Problem description
Please, without the pictures, restate every entry exactly.

Input material
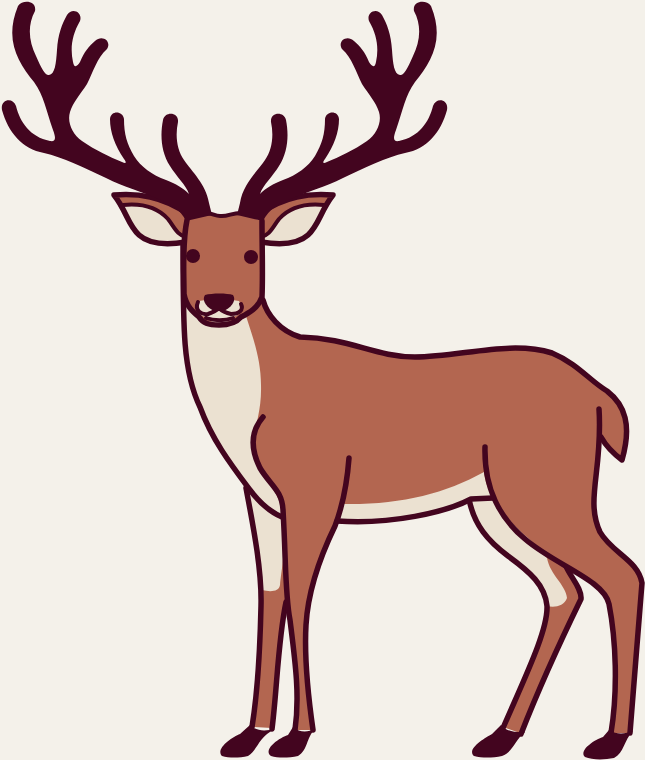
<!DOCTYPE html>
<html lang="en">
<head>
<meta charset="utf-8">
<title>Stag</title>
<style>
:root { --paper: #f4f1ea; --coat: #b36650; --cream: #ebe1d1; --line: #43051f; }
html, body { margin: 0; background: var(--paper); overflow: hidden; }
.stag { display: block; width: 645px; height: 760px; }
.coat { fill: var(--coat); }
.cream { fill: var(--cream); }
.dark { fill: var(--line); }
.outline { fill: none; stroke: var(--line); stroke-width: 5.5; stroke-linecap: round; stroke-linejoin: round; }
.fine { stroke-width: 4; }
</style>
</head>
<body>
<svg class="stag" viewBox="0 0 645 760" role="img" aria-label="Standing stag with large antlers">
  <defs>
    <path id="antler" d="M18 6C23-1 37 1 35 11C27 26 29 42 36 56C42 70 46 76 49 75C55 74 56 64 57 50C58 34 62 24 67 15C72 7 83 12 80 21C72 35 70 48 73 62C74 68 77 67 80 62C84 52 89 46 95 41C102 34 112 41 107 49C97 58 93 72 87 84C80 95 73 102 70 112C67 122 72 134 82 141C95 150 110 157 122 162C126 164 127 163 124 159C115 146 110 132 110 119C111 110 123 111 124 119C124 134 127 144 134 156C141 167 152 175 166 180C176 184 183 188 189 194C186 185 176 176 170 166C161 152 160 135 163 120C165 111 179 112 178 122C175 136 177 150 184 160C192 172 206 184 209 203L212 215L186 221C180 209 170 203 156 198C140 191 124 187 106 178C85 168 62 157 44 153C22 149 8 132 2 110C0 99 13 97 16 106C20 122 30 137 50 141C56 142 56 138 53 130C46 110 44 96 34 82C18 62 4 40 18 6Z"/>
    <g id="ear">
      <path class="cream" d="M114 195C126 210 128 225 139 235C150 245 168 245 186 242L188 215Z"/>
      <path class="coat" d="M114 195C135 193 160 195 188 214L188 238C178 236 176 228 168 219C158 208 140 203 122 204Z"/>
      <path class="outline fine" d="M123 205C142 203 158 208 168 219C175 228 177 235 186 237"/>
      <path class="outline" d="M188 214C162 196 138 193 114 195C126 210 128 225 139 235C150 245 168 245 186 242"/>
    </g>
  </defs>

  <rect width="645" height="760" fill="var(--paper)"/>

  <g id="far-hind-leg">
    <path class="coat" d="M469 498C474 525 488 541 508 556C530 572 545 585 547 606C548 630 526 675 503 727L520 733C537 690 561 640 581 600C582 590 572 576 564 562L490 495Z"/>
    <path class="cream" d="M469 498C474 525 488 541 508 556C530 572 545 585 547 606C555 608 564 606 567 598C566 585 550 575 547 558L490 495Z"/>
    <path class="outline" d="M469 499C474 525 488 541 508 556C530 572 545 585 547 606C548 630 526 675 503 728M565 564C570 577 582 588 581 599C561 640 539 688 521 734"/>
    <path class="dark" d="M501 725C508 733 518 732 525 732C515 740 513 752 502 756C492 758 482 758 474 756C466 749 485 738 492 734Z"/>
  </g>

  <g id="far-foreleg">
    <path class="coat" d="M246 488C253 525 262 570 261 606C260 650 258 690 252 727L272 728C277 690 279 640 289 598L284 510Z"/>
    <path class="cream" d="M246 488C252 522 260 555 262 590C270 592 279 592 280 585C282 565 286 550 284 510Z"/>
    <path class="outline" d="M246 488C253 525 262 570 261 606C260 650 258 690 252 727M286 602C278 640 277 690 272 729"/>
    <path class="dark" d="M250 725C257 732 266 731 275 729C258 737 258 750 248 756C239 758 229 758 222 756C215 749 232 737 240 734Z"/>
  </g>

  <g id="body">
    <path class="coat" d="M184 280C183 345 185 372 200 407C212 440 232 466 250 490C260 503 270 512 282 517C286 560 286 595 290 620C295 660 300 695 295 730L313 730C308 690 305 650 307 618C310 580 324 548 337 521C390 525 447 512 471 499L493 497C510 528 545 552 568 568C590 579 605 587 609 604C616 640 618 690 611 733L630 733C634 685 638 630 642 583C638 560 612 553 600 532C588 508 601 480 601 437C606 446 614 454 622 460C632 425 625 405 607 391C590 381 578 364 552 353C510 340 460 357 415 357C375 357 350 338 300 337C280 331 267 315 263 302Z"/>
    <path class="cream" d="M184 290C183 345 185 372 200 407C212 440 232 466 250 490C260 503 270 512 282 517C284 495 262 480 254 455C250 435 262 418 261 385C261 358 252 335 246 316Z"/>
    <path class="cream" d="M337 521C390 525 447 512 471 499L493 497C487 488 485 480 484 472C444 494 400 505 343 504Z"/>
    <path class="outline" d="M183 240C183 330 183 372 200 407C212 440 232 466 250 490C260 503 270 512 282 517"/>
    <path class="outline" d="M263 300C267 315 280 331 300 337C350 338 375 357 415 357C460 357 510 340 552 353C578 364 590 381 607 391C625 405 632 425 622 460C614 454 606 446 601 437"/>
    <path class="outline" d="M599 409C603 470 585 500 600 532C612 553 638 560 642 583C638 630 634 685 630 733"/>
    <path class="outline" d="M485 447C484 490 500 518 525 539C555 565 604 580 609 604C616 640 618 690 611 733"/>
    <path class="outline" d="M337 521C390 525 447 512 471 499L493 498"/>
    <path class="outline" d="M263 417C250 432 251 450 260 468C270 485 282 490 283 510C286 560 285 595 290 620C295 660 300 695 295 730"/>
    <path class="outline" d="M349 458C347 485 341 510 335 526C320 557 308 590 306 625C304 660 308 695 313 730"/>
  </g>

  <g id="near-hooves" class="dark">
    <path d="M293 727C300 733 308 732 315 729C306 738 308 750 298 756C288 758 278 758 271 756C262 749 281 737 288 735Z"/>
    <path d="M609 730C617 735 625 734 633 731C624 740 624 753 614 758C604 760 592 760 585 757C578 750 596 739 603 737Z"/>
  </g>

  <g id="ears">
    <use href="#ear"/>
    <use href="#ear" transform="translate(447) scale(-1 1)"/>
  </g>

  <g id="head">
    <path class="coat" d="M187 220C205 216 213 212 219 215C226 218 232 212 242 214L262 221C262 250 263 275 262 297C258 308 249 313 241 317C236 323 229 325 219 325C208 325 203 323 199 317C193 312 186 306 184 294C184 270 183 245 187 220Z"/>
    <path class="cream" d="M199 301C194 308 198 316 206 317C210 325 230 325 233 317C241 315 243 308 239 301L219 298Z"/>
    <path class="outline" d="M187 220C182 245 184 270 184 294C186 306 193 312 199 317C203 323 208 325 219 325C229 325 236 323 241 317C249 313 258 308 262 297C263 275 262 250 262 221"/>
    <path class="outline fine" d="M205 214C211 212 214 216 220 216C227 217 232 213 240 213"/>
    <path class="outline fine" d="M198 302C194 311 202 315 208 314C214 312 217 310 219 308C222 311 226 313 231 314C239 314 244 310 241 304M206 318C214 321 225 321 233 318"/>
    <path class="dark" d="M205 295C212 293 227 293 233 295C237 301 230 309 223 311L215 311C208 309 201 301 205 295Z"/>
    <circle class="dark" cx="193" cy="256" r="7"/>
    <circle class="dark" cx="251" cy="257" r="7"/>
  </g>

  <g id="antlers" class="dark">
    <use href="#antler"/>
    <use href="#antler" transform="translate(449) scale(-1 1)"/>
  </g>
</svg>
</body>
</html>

Solution for this exercise
<!DOCTYPE html>
<html lang="en">
<head>
<meta charset="utf-8">
<title>Stag</title>
<style>
:root { --paper: #f4f1ea; --coat: #b36650; --cream: #ebe1d1; --line: #43051f; }
html, body { margin: 0; background: var(--paper); overflow: hidden; }
.stag { display: block; width: 645px; height: 760px; }
.coat { fill: var(--coat); }
.cream { fill: var(--cream); }
.dark { fill: var(--line); }
.outline { fill: none; stroke: var(--line); stroke-width: 5.5; stroke-linecap: round; stroke-linejoin: round; }
.fine { stroke-width: 4; }
</style>
</head>
<body>
<svg class="stag" viewBox="0 0 645 760" role="img" aria-label="Standing stag with large antlers">
  <defs>
    <path id="antler" d="M18 6C23-1 37 1 35 11C27 26 29 42 36 56C42 70 46 76 49 75C55 74 56 64 57 50C58 34 62 24 67 15C72 7 83 12 80 21C72 35 70 48 73 62C74 68 77 67 80 62C84 52 89 46 95 41C102 34 112 41 107 49C97 58 93 72 87 84C80 95 73 102 70 112C67 122 72 134 82 141C95 150 110 157 122 162C126 164 127 163 124 159C115 146 110 132 110 119C111 110 123 111 124 119C124 134 127 144 134 156C141 167 152 175 166 180C176 184 183 188 189 194C186 185 176 176 170 166C161 152 160 135 163 120C165 111 179 112 178 122C175 136 177 150 184 160C192 172 206 184 209 203L212 215L186 221C180 209 170 203 156 198C140 191 124 187 106 178C85 168 62 157 44 153C22 149 8 132 2 110C0 99 13 97 16 106C20 122 30 137 50 141C56 142 56 138 53 130C46 110 44 96 34 82C18 62 4 40 18 6Z"/>
    <g id="ear">
      <path class="cream" d="M114 195C126 210 128 225 139 235C150 245 168 245 186 242L188 215Z"/>
      <path class="coat" d="M114 195C135 193 160 195 188 214L188 238C178 236 176 228 168 219C158 208 140 203 122 204Z"/>
      <path class="outline fine" d="M123 205C142 203 158 208 168 219C175 228 177 235 186 237"/>
      <path class="outline" d="M188 214C162 196 138 193 114 195C126 210 128 225 139 235C150 245 168 245 186 242"/>
    </g>
  </defs>

  <rect width="645" height="760" fill="var(--paper)"/>

  <g id="far-hind-leg">
    <path class="coat" d="M469 498C474 525 488 541 508 556C530 572 545 585 547 606C548 630 526 675 503 727L520 733C537 690 561 640 581 600C582 590 572 576 564 562L490 495Z"/>
    <path class="cream" d="M469 498C474 525 488 541 508 556C530 572 545 585 547 606C555 608 564 606 567 598C566 585 550 575 547 558L490 495Z"/>
    <path class="outline" d="M469 499C474 525 488 541 508 556C530 572 545 585 547 606C548 630 526 675 503 728M565 564C570 577 582 588 581 599C561 640 539 688 521 734"/>
    <path class="dark" d="M501 725C508 733 518 732 525 732C515 740 513 752 502 756C492 758 482 758 474 756C466 749 485 738 492 734Z"/>
  </g>

  <g id="far-foreleg">
    <path class="coat" d="M246 488C253 525 262 570 261 606C260 650 258 690 252 727L272 728C277 690 279 640 289 598L284 510Z"/>
    <path class="cream" d="M246 488C252 522 260 555 262 590C270 592 279 592 280 585C282 565 286 550 284 510Z"/>
    <path class="outline" d="M246 488C253 525 262 570 261 606C260 650 258 690 252 727M286 602C278 640 277 690 272 729"/>
    <path class="dark" d="M250 725C257 732 266 731 275 729C258 737 258 750 248 756C239 758 229 758 222 756C215 749 232 737 240 734Z"/>
  </g>

  <g id="body">
    <path class="coat" d="M184 280C183 345 185 372 200 407C212 440 232 466 250 490C260 503 270 512 282 517C286 560 286 595 290 620C295 660 300 695 295 730L313 730C308 690 305 650 307 618C310 580 324 548 337 521C390 525 447 512 471 499L493 497C510 528 545 552 568 568C590 579 605 587 609 604C616 640 618 690 611 733L630 733C634 685 638 630 642 583C638 560 612 553 600 532C588 508 601 480 601 437C606 446 614 454 622 460C632 425 625 405 607 391C590 381 578 364 552 353C510 340 460 357 415 357C375 357 350 338 300 337C280 331 267 315 263 302Z"/>
    <path class="cream" d="M184 290C183 345 185 372 200 407C212 440 232 466 250 490C260 503 270 512 282 517C284 495 262 480 254 455C250 435 262 418 261 385C261 358 252 335 246 316Z"/>
    <path class="cream" d="M337 521C390 525 447 512 471 499L493 497C487 488 485 480 484 472C444 494 400 505 343 504Z"/>
    <path class="outline" d="M183 240C183 330 183 372 200 407C212 440 232 466 250 490C260 503 270 512 282 517"/>
    <path class="outline" d="M263 300C267 315 280 331 300 337C350 338 375 357 415 357C460 357 510 340 552 353C578 364 590 381 607 391C625 405 632 425 622 460C614 454 606 446 601 437"/>
    <path class="outline" d="M599 409C603 470 585 500 600 532C612 553 638 560 642 583C638 630 634 685 630 733"/>
    <path class="outline" d="M485 447C484 490 500 518 525 539C555 565 604 580 609 604C616 640 618 690 611 733"/>
    <path class="outline" d="M337 521C390 525 447 512 471 499L493 498"/>
    <path class="outline" d="M263 417C250 432 251 450 260 468C270 485 282 490 283 510C286 560 285 595 290 620C295 660 300 695 295 730"/>
    <path class="outline" d="M349 458C347 485 341 510 335 526C320 557 308 590 306 625C304 660 308 695 313 730"/>
  </g>

  <g id="near-hooves" class="dark">
    <path d="M293 727C300 733 308 732 315 729C306 738 308 750 298 756C288 758 278 758 271 756C262 749 281 737 288 735Z"/>
    <path d="M609 730C617 735 625 734 633 731C624 740 624 753 614 758C604 760 592 760 585 757C578 750 596 739 603 737Z"/>
  </g>

  <g id="ears">
    <use href="#ear"/>
    <use href="#ear" transform="translate(447) scale(-1 1)"/>
  </g>

  <g id="head">
    <path class="coat" d="M187 220C205 216 213 212 219 215C226 218 232 212 242 214L262 221C262 250 263 275 262 297C258 308 249 313 241 317C236 323 229 325 219 325C208 325 203 323 199 317C193 312 186 306 184 294C184 270 183 245 187 220Z"/>
    <path class="cream" d="M199 301C194 308 198 316 206 317C210 325 230 325 233 317C241 315 243 308 239 301L219 298Z"/>
    <path class="outline" d="M187 220C182 245 184 270 184 294C186 306 193 312 199 317C203 323 208 325 219 325C229 325 236 323 241 317C249 313 258 308 262 297C263 275 262 250 262 221"/>
    <path class="outline fine" d="M205 214C211 212 214 216 220 216C227 217 232 213 240 213"/>
    <path class="outline fine" d="M198 302C194 311 202 315 208 314C214 312 217 310 219 308C222 311 226 313 231 314C239 314 244 310 241 304M206 318C214 321 225 321 233 318"/>
    <path class="dark" d="M205 295C212 293 227 293 233 295C237 301 230 309 223 311L215 311C208 309 201 301 205 295Z"/>
    <circle class="dark" cx="193" cy="256" r="7"/>
    <circle class="dark" cx="251" cy="257" r="7"/>
  </g>

  <g id="antlers" class="dark">
    <use href="#antler"/>
    <use href="#antler" transform="translate(449) scale(-1 1)"/>
  </g>
</svg>
</body>
</html>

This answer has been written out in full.